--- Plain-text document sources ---
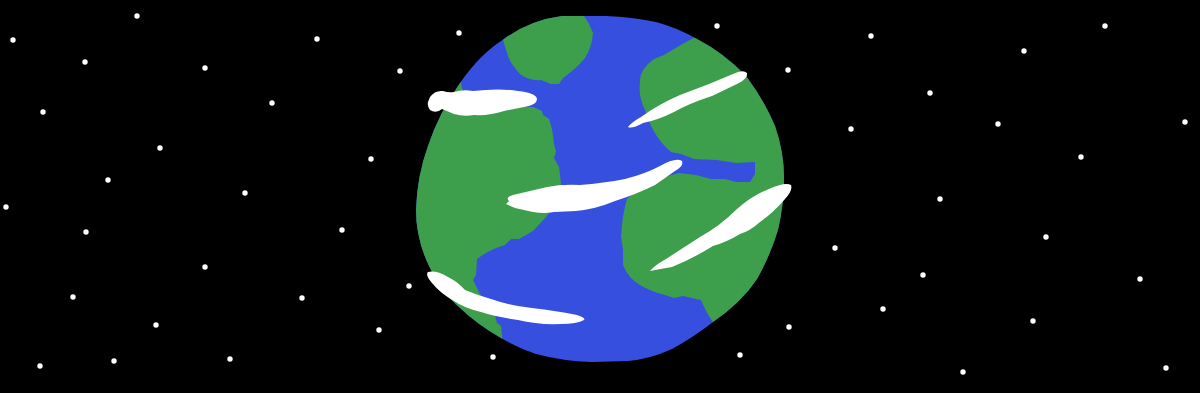
<!DOCTYPE html>
<html lang="en">
<head>
<meta charset="utf-8">
<title>Earth in space</title>
<style>
:root { --space: #000; --ocean: #374fde; --land: #3d9f4c; --white: #fff; }
html, body { margin: 0; background: var(--space); overflow: hidden; }
.banner { display: block; width: 1200px; height: 393px; background: var(--space); }
.ocean { fill: var(--ocean); }
.land { fill: var(--land); }
.clouds, .stars { fill: var(--white); }
</style>
</head>
<body>
<svg class="banner" viewBox="0 0 1200 393" role="img" aria-label="Hand-drawn Earth with white clouds among stars">
  <defs>
    <path id="globe" d="M562 16L606 16Q632 17 656 22Q678 28 697 39Q724 53 746 76Q764 100 775 126Q784 152 784 178Q784 204 778 230Q770 256 757 279Q742 302 713 322Q694 337 672 349Q650 359 628 361L592 362Q562 361 536 354Q518 348 501 338Q478 325 460 308Q440 291 430 268Q416 240 416 210Q417 176 428 146Q439 113 460 83Q480 54 504 39Q530 20 562 16Z"/>
    <clipPath id="globe-edge"><use href="#globe"/></clipPath>
    <circle id="star" r="2.7"/>
  </defs>

  <g class="stars">
    <use href="#star" x="13" y="40"/><use href="#star" x="137" y="16"/><use href="#star" x="85" y="62"/>
    <use href="#star" x="205" y="68"/><use href="#star" x="317" y="39"/><use href="#star" x="43" y="112"/>
    <use href="#star" x="272" y="103"/><use href="#star" x="160" y="148"/><use href="#star" x="108" y="180"/>
    <use href="#star" x="245" y="193"/><use href="#star" x="6" y="207"/><use href="#star" x="86" y="232"/>
    <use href="#star" x="205" y="267"/><use href="#star" x="73" y="297"/><use href="#star" x="156" y="325"/>
    <use href="#star" x="302" y="298"/><use href="#star" x="342" y="230"/><use href="#star" x="371" y="159"/>
    <use href="#star" x="400" y="71"/><use href="#star" x="459" y="33"/><use href="#star" x="409" y="286"/>
    <use href="#star" x="379" y="330"/><use href="#star" x="493" y="357"/><use href="#star" x="230" y="359"/>
    <use href="#star" x="114" y="361"/><use href="#star" x="40" y="366"/><use href="#star" x="717" y="26"/>
    <use href="#star" x="788" y="70"/><use href="#star" x="871" y="36"/><use href="#star" x="930" y="93"/>
    <use href="#star" x="851" y="129"/><use href="#star" x="1024" y="51"/><use href="#star" x="1105" y="26"/>
    <use href="#star" x="998" y="124"/><use href="#star" x="1081" y="157"/><use href="#star" x="1185" y="122"/>
    <use href="#star" x="940" y="199"/><use href="#star" x="835" y="248"/><use href="#star" x="1046" y="237"/>
    <use href="#star" x="923" y="275"/><use href="#star" x="1140" y="279"/><use href="#star" x="883" y="309"/>
    <use href="#star" x="1033" y="321"/><use href="#star" x="789" y="327"/><use href="#star" x="740" y="355"/>
    <use href="#star" x="963" y="372"/><use href="#star" x="1166" y="368"/>
  </g>

  <g class="earth">
    <use class="ocean" href="#globe"/>
    <g class="land" clip-path="url(#globe-edge)">
      <path class="north-land" d="M500 30L550 5L583 10L584 16Q590 24 593 33Q592 47 585 58Q577 68 563 78L559 84L551 84L541 80Q529 81 520 74Q510 64 507 53Z"/>
      <path class="west-land" d="M450 70L461 83L463 92L500 104L533 107L542 111L543 115L549 119Q553 130 554 144L556 152L554 158L559 167L561 184L558 200L546 217L533 231L519 239L511 239L505 245Q490 249 477 259L476 275L473 280L480 294L494 312L497 323L501 326L503 345L440 330L400 250L405 130Z"/>
      <path class="east-land" d="M697 36Q680 45 664 55L654 59Q639 70 640 82Q638 96 645 110L651 126Q659 142 671 152L681 154L694 159L717 160L736 163L755 162L755 174L750 182L736 182L725 179L711 179L696 175L679 173L661 178Q642 184 627 199Q623 213 622 225L621 237L623 249L623 265Q628 278 640 285Q652 292 665 295L674 298L683 296L701 300L706 311L714 324L780 310L810 180L770 70Z"/>
    </g>
  </g>

  <g class="clouds">
    <path d="M430 97Q435 90 443 91Q449 93 454 92Q463 89 473 91Q500 88 518 91Q536 93 537 99Q537 105 524 107L504 111Q489 116 474 115Q464 117 454 114Q447 111 442 109Q436 114 430 110Q427 106 428 102Z"/>
    <path d="M628 127Q632 122 641 117Q659 104 680 95L709 84L733 74Q743 69 747 73Q748 78 739 83L712 96Q690 103 674 112Q658 120 643 123Q632 129 628 127Z"/>
    <path d="M506 204L509 201Q505 197 513 195Q530 191 547 187Q562 184 580 185Q604 183 625 179Q645 174 660 166Q676 157 682 161Q684 166 675 171L655 185Q637 194 615 201Q596 209 576 211L554 212Q544 214 533 212L515 208Z"/>
    <path d="M650 271Q655 265 666 259L700 237Q720 226 737 209Q753 195 769 189Q785 182 791 185Q793 190 785 199Q773 213 760 222Q750 231 740 234Q727 242 713 246Q692 259 672 267Q660 269 650 271Z"/>
    <path d="M428 272Q436 270 448 277Q458 282 465 290Q477 295 491 299Q511 306 532 308Q557 311 577 315Q586 318 584 320Q577 324 561 324Q538 325 518 320Q497 317 481 312Q464 308 454 301Q440 293 432 283Q425 275 428 272Z"/>
  </g>
</svg>
</body>
</html>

--- WHAT IS REQUIRED ---
Wherever a line above contains the string "banner", copy that line.

--- ANSWER FOR THE TASK ---
.banner { display: block; width: 1200px; height: 393px; background: var(--space); }
<svg class="banner" viewBox="0 0 1200 393" role="img" aria-label="Hand-drawn Earth with white clouds among stars">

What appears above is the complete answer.